*Problem statement*.
Say how many of the lines below include the word "white". Only the number should be given.

*Extracted information*.
========================================================================

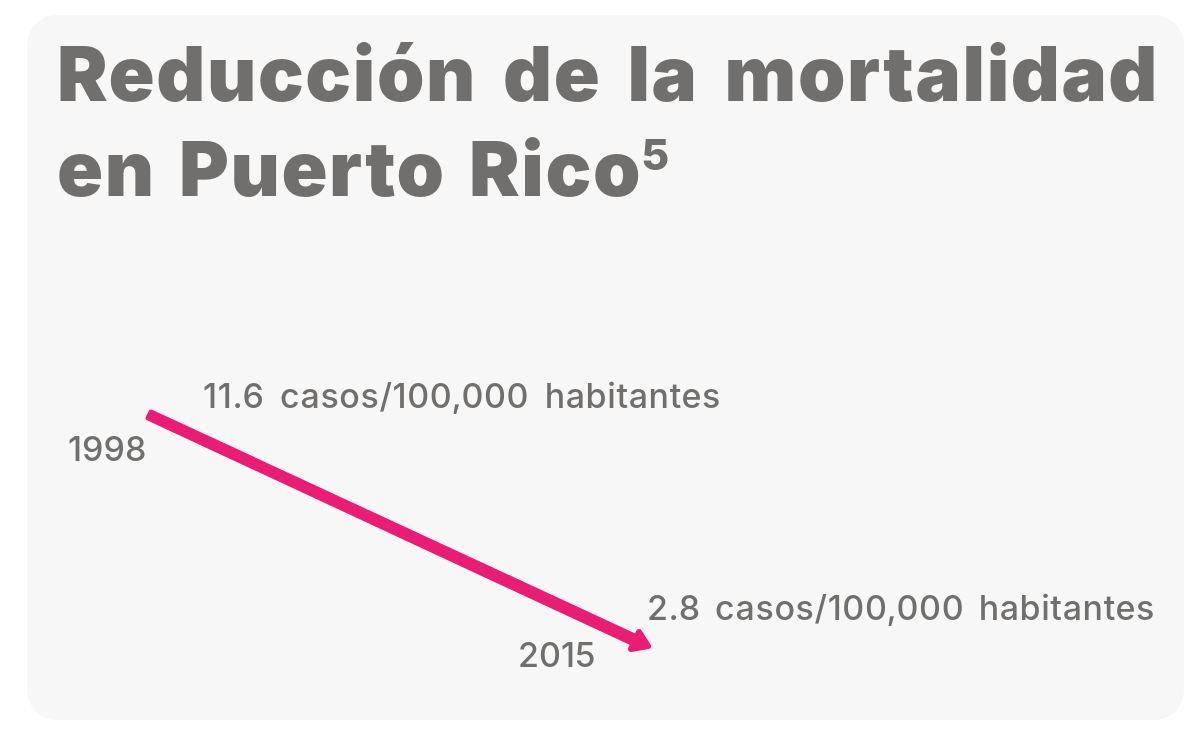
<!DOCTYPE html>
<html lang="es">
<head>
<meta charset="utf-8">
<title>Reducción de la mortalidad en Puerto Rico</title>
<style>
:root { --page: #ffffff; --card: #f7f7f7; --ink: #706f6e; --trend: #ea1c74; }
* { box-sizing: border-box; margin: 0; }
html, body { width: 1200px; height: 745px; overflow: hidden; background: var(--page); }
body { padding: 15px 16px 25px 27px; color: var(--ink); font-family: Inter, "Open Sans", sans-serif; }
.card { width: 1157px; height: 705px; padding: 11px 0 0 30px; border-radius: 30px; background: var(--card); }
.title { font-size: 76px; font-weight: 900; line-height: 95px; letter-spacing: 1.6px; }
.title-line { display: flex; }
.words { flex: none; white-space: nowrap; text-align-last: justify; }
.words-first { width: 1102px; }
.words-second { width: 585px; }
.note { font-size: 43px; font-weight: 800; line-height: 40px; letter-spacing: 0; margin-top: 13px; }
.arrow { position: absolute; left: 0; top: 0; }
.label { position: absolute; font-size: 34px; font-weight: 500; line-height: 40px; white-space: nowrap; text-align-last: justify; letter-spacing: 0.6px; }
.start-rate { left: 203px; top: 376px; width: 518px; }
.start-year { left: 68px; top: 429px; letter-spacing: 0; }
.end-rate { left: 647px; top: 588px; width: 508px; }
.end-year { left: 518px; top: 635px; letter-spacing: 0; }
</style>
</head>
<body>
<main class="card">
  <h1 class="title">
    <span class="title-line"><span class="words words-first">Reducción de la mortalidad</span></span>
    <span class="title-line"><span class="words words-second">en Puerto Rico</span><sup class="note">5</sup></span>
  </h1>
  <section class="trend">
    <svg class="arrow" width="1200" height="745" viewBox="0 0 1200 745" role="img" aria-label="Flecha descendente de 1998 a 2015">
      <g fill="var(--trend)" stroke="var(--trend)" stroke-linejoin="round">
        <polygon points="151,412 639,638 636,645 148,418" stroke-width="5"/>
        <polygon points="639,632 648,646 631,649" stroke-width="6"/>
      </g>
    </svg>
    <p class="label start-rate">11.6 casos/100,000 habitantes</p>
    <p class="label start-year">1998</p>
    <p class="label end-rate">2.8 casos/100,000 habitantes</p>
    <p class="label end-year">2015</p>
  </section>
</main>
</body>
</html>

========================================================================

*Your solution*.
2